* [Given data]
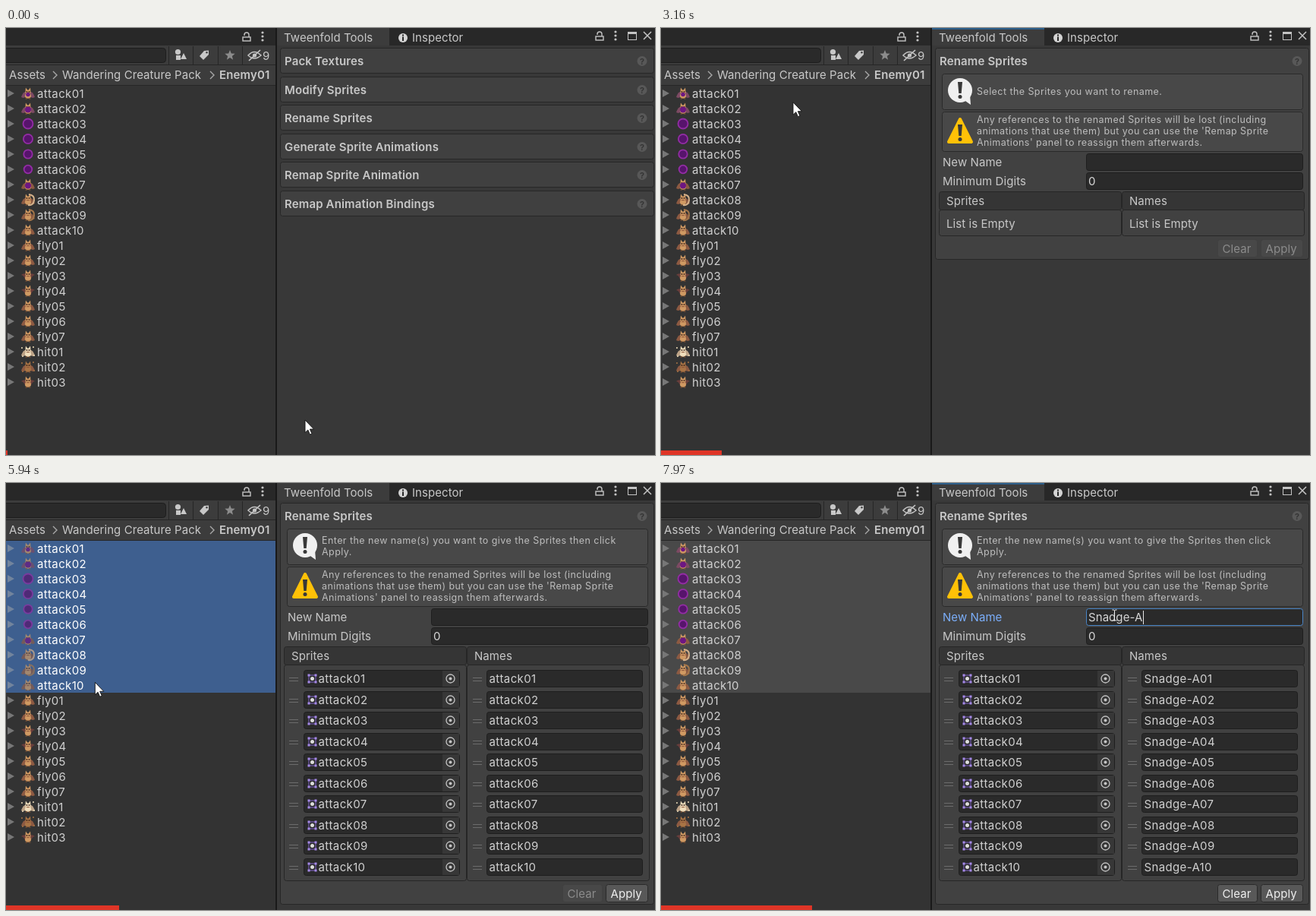
An HTML page for the animation above (8 s loop, 855 px wide and 562 px high).

```html
<!DOCTYPE html>
<html lang="en">
<head>
<meta charset="utf-8">
<title>Rename sprites</title>
<style>
html, body { margin: 0; width: 100%; height: 100%; overflow: hidden; background: #383838; }
svg { display: block; }
text { font: 15px Inter, sans-serif; letter-spacing: .07px; fill: #c8c8c8; white-space: pre; }
.bold { font-weight: 600; letter-spacing: .15px; }
.item { letter-spacing: .35px; fill: #d0d0d0; }
.on { fill: #fff; }
.small { font-size: 12.5px; letter-spacing: .43px; fill: #bdbdbd; }
.value { fill: #d6d6d6; }
</style>
</head>
<body>
<svg id="stage" width="855" height="562" viewBox="0 0 855 562">
  <g id="chrome"></g><g id="files"></g><g id="tools"></g><g id="overlay"></g>
</svg>
<script>
const LOOP = 8000;
const NAME = 'Snadge-A';
const TOP = 26;
const HEADERS = ['Pack Textures', 'Modify Sprites', 'Rename Sprites', 'Generate Sprite Animations',
  'Remap Sprite Animation', 'Remap Animation Bindings'];
const CLICKS = [[1340, 1500], [3560, 3740], [5040, 5220], [6960, 7120]];
// start, end, x, y, vertical bend
const MOVES = [[100, 1000, 484, 115, 0], [2560, 3400, 98, 88, 7], [4000, 4800, 97, 266, 0], [5850, 6600, 597, 174, 0]];

const pad = n => String(n).padStart(2, '0');
const series = (name, count) => Array.from({ length: count }, (_, i) => name + pad(i + 1));
const FILES = [...series('attack', 10), ...series('fly', 7), ...series('hit', 3)];

const clamp = v => Math.max(0, Math.min(1, v));
const smooth = p => p * p * (3 - 2 * p);
const rect = (x, y, w, h, fill, more = '') => `<rect x="${x}" y="${y}" width="${w}" height="${h}" fill="${fill}" ${more}/>`;
const frame = (x, y, w, h, fill, stroke, r = 3) => rect(x + .5, y + .5, w - 1, h - 1, fill, `stroke="${stroke}" rx="${r}"`);
const path = (d, fill, more = '') => `<path d="${d}" fill="${fill}" ${more}/>`;
const line = (d, stroke, w = 1) => path(d, 'none', `stroke="${stroke}" stroke-width="${w}"`);
const dot = (x, y, r, fill, more = '') => `<circle cx="${x}" cy="${y}" r="${r}" fill="${fill}" ${more}/>`;
const text = (x, y, s, cls = '', more = '') => `<text x="${x}" y="${y}" class="${cls}" ${more}>${s}</text>`;
const at = (x, y, inner) => `<g transform="translate(${x} ${y})">${inner}</g>`;
const clip = (y, h, inner) => `<svg y="${y}" width="855" height="${Math.max(h, 0)}">${inner}</svg>`;

const lastDrawn = {};
function draw(id, markup) {
  if (lastDrawn[id] === markup) return;
  lastDrawn[id] = markup;
  document.getElementById(id).innerHTML = markup;
}

function lock(x, y) {
  return rect(x - 5, y, 10, 5, 'none', 'stroke="#c4c4c4" stroke-width="1.4"') +
    line(`M${x - 3} ${y - 2}V${y - 3}Q${x - 3} ${y - 6} ${x} ${y - 6}T${x + 3} ${y - 3}V${y}`, '#c4c4c4', 1.4);
}
const dots = (x, y) => [-5, 0, 5].map(d => dot(x, y + d, 1.6, '#c4c4c4')).join('');

function chrome() {
  const star = Array.from({ length: 10 }, (_, i) => {
    const a = i * Math.PI / 5 - Math.PI / 2, r = i % 2 ? 3 : 7;
    return `${(295 + r * Math.cos(a)).toFixed(1)} ${(36 + r * Math.sin(a)).toFixed(1)}`;
  }).join('L');
  return rect(0, 0, 355, 562, '#333') + rect(0, 0, 855, 23, '#282828') +
    rect(0, 23, 355, 53, '#3c3c3c') + rect(0, 48, 355, 1, '#262626') + rect(0, 75, 355, 1, '#262626') +
    frame(-8, 26, 219, 20, '#2a2a2a', '#1d1d1d', 4) +
    [214, 246, 279, 311].map(x => rect(x, 24, 1, 24, '#262626')).join('') +
    lock(317, 12) + dots(338, 11) +
    dot(226.5, 31.5, 3.6, '#c8c8c8') + rect(224, 36, 6, 6, '#c8c8c8') + path('M230 41L234 33L238 41Z', '#c8c8c8') +
    path('M255 37L261 30L267 29.5L267 35L260 42Z', '#c8c8c8') + dot(264.5, 32.3, 1.2, '#3c3c3c') +
    path(`M${star}Z`, '#8c8c8c') +
    line('M319 36Q327 27 336 36Q327 44 319 36Z', '#c4c4c4', 1.5) + dot(327.5, 36, 2.6, '#c4c4c4') +
    line('M335 29L320 43', '#c4c4c4', 1.7) + text(338, 41.5, '9') +
    text(4, 67, 'Assets') + text(74, 67, 'Wandering Creature Pack') + text(281, 67, 'Enemy01', 'bold') +
    [62, 269].map(x => line(`M${x} 57L${x + 5} 62L${x} 67`, '#a8a8a8', 1.4)).join('') +
    rect(355, 0, 2, 562, '#191919') + rect(357, 23, 498, 539, '#383838') + rect(357, 0, 148, 23, '#3c3c3c') +
    text(366, 18, 'Tweenfold Tools') + text(535, 18, 'Inspector') +
    dot(523, 13, 6, '#d4d4d4') + rect(522, 8.5, 2, 2, '#282828') + rect(522, 11.5, 2, 5.5, '#282828') +
    lock(782, 11) + dots(803, 10) +
    rect(819.5, 5.5, 11, 10, 'none', 'stroke="#c4c4c4"') + rect(819, 5, 12, 3, '#c4c4c4') +
    line('M840 5L850 15M850 5L840 15', '#c4c4c4', 1.5);
}

function creature(kind, n) {
  const pale = kind === 'hit' && n === 1, dim = kind === 'hit' && n === 2;
  const raised = kind === 'fly' && (n === 3 || n === 4) || kind === 'hit' && n === 3;
  const skin = pale ? '#f1dfbd' : dim ? '#a87445' : '#d09a63';
  const wing = pale ? '#bda387' : kind === 'attack' && n < 3 ? '#7d4a63' : raised ? '#6b3f3c' : '#8d5a42';
  const tip = raised ? -1 : 5;
  const side = s => path(`M${s} -2Q${6 * s} -4 ${9 * s} ${tip}L${6.5 * s} ${tip + 1}L${3 * s} 5Z`, wing) +
    path(`M${.5 * s} -4L${3 * s} -7.5L${3.5 * s} -3Z`, skin);
  let art = side(-1) + side(1) + `<ellipse cy="-1.5" rx="3.5" ry="3" fill="${skin}"/>` +
    `<ellipse cy="3" rx="4" ry="3.8" fill="${skin}"/>` +
    [-1, 1].map(s => dot(1.5 * s, -2, .9, '#3a211b') + path(`M${s} 5.5L${4 * s} 7.5H${s}Z`, '#8c5936')).join('') +
    line('M-2 .7H2', '#8a5238');
  if (kind === 'attack' && [1, 2, 7].includes(n)) art += dot(0, 1.5, n === 1 ? 2.8 : 4, '#6d1682');
  if (kind === 'attack' && (n === 8 || n === 9)) art += line('M1 -7Q9 -6 8 1T0 7', n === 8 ? '#d6b28b' : '#a4764a', 2);
  if (kind === 'hit' && n < 3) art += [[-8, -5], [7, -6], [-7, 6], [8, 5]].map(p => dot(...p, 1, skin)).join('');
  return art;
}

function icon(name) {
  const kind = name.slice(0, -2), n = +name.slice(-2);
  if (kind === 'attack' && n > 2 && n < 7)
    return dot(0, 0, 6.5 - (n - 3) * .4, '#57146c', 'stroke="#932da5" stroke-width="1.8"');
  return creature(kind, n);
}

function files(selected, active) {
  const back = active ? '#3e5f8f' : '#494949';
  return (selected ? rect(0, 76, 355, 20 * selected, back) : '') + FILES.map((name, i) => {
    const y = 86 + 20 * i, on = i < selected;
    return path(`M2 ${y - 5}L11 ${y}L2 ${y + 5}Z`, on && active ? '#72849d' : '#777') + at(29, y, icon(name)) +
      (on && active ? rect(19, y - 10, 19, 20, back, 'opacity=".3"') : '') +
      text(41, y + 6, name, on && active ? 'item on' : 'item');
  }).join('');
}

const help = y => dot(838, y, 6.5, '#585858') + text(838, y + 4, '?', '', 'text-anchor="middle" style="font-size:11px;font-weight:600;fill:#333"');
const header = (i, y, k) => frame(361, Math.round(y), 493, Math.max(Math.round(34 * k), 2), '#404040', '#272727') +
  clip(Math.round(y), 34 * k, text(367, 23, HEADERS[i], 'bold') + help(17.5));

const button = (x, w, y, label, on) => frame(x, y, w, 24, on ? '#585858' : '#484848', on ? '#2b2b2b' : '#404040') +
  text(x + 6.5, y + 18, label, '', `style="fill:${on ? '#eee' : '#8b8b8b'}"`);
const field = (x, y, w, stroke = '#1e1e1e') => frame(x, y, w, 23, '#2a2a2a', stroke);
const grip = (x, y) => rect(x, y - 2, 12, 1, '#6c6c6c') + rect(x, y + 2, 12, 1, '#6c6c6c');

function row(i, typed) {
  const y = Math.round(258 + 27.5 * i), num = pad(i + 1);
  const corners = [[-6, -6], [3, -6], [-6, 3], [3, 3]].map(([a, b]) => rect(403.5 + a, y - .5 + b, 3, 3, '#a58ae8')).join('');
  return grip(373, y) + field(392, y - 12, 206) + rect(575, y - 11, 22, 21, '#373737') +
    rect(399, y - 5, 9, 9, 'none', 'stroke="#8064c6"') + corners + dot(403.5, y - .5, 2.5, '#ddd') +
    text(411.5, y + 5, 'attack' + num, 'item') +
    dot(585.5, y - .5, 5.5, 'none', 'stroke="#c4c4c4" stroke-width="1.3"') + dot(585.5, y - .5, 2, '#c4c4c4') +
    grip(615, y) + field(633, y - 12, 206) + text(636.5, y + 5, (typed || 'attack') + num, 'item');
}

const tableBottom = rows => rows ? Math.floor(249.5 + 27.5 * rows) : 274;

function renameForm(s) {
  const bottom = tableBottom(s.rows);
  const mark = y => path(`M391 ${y - 11}H397L395.7 ${y + 4}H392.3Z`, '#383838') + dot(394, y + 8.5, 2.5, '#383838');
  const lines = (y, list) => list.map((l, i) => text(416, y + 15 * i, l, 'small')).join('');
  const info = s.rows ? lines(80, ['Enter the new name(s) you want to give the Sprites then click', 'Apply.'])
    : lines(88, ['Select the Sprites you want to rename.']);
  const column = (x, w, title) => frame(x, 239, w, bottom - 239, '#414141', '#262626') +
    frame(x, 215, w, 25, '#353535', '#262626') + text(x + 10, 233, title);
  const body = s.rows ? Array.from({ length: s.rows }, (_, i) => row(i, s.typed)).join('')
    : text(376, 263, 'List is Empty') + text(617, 263, 'List is Empty');
  return text(367, 49, HEADERS[2], 'bold') + help(43.5) +
    frame(370, 60, 476, 48, '#484848', '#2a2a2a') + dot(394, 82, 16, '#f0f0f0') + path('M398 94L408 101L407 88Z', '#f0f0f0') + mark(82) + info +
    frame(370, 110, 476, 53, '#484848', '#2a2a2a') +
    path('M394 120L409 150H379Z', '#ffc107', 'stroke="#ffc107" stroke-width="4" stroke-linejoin="round"') + mark(138) +
    lines(125, ['Any references to the renamed Sprites will be lost (including',
      "animations that use them) but you can use the 'Remap Sprite", "Animations' panel to reassign them afterwards."]) +
    text(371, 182, 'New Name', '', s.editing ? 'style="fill:#7baefa"' : '') +
    field(560, 165, 286, s.editing ? '#4a87c9' : s.hover ? '#6c6c6c' : '#1e1e1e') +
    text(563, 182, s.typed, 'value', 'id="typed"') +
    text(371, 207, 'Minimum Digits') + field(560, 190, 286) + text(563, 207, '0', 'value') +
    column(366, 241, 'Sprites') + column(607, 241, 'Names') + body +
    button(733, 53, bottom + 4, 'Clear', s.typed) + button(790, 56, bottom + 4, 'Apply', s.rows);
}

function tools(s) {
  const { k } = s, step = 37.5 * k, top = Math.round(TOP + 2 * step);
  const full = tableBottom(s.rows) + 31 - TOP;
  const h = Math.round(34 + (full - 34) * (1 - k ** 1.6));
  let out = s.focus ? rect(357, 0, 148, 2, '#2c5d87') : '';
  if (k > 0) {
    for (const i of [0, 1]) out += header(i, TOP + step * i, k);
    for (const i of [3, 4, 5]) out += header(i, TOP + 2 * step + h + 3.5 + step * (i - 3), k);
  }
  if (k === 1) return out + header(2, top, 1);
  return out + frame(361, top, 493, h, '#414141', '#272727') +
    clip(top, h - 3, at(0, -TOP, renameForm(s)));
}

function pointer(t) {
  let x = 394, y = 516;
  for (const [from, to, nx, ny, bend] of MOVES) {
    const e = smooth(clamp((t - from) / (to - from)));
    x += (nx - x) * e;
    y += (ny - y) * e + bend * 4 * e * (1 - e);
  }
  return [x, y];
}

function overlay(t, x, y, beam, caret) {
  const arrow = path('M0 0V16.5L3.8 13L6.4 19L9 17.9L6.4 12H11.5Z', '#fff', 'stroke="#111" stroke-width=".9"');
  const ibeam = line('M-2.5 -7H-.5L.5 -6L1.5 -7H3.5M.5 -6V6M-2.5 7H-.5L.5 6L1.5 7H3.5', '#eee');
  const pressed = CLICKS.some(([a, b]) => t >= a && t < b);
  return rect(0, 556, Math.round(2 + t * .0247), 6, '#df3527') +
    (caret ? rect(caret, 168, 1, 18, '#e6e6e6') : '') + at(x.toFixed(1), y.toFixed(1), beam ? ibeam : arrow) +
    (pressed ? dot(x, y + 1, 15, '#ebd700', 'opacity=".6"') : '');
}

function render(t) {
  const [x, y] = pointer(t);
  const hover = x > 560 && y < 188 && t > 5850;
  const editing = t >= 6960;
  const typed = NAME.slice(0, Math.max(0, Math.floor((t - 7200) / 100) + 1));
  const selected = t < 3560 ? 0 : t < 5040 ? 1 : 10;
  const rows = t < 3600 ? 0 : t < 5260 ? 1 : 10;
  const k = (1 - clamp((t - 1490) / 500)) ** 4;
  draw('files', files(selected, !editing));
  draw('tools', tools({ k, rows, typed, editing, hover, focus: editing || (t >= 1340 && t < 3560) }));
  const caret = editing && Math.round(563.5 + (typed ? document.getElementById('typed').getComputedTextLength() : 0));
  draw('overlay', overlay(t, x, y, hover, caret));
}

draw('chrome', chrome());
const start = performance.now();
function tick() {
  render((performance.now() - start) % LOOP);
  requestAnimationFrame(tick);
}
tick();
</script>
</body>
</html>
```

* [Work instruction] Examine the records and report how many lines contain the string "typed". Only the number should be given.

* [Exercise output] 8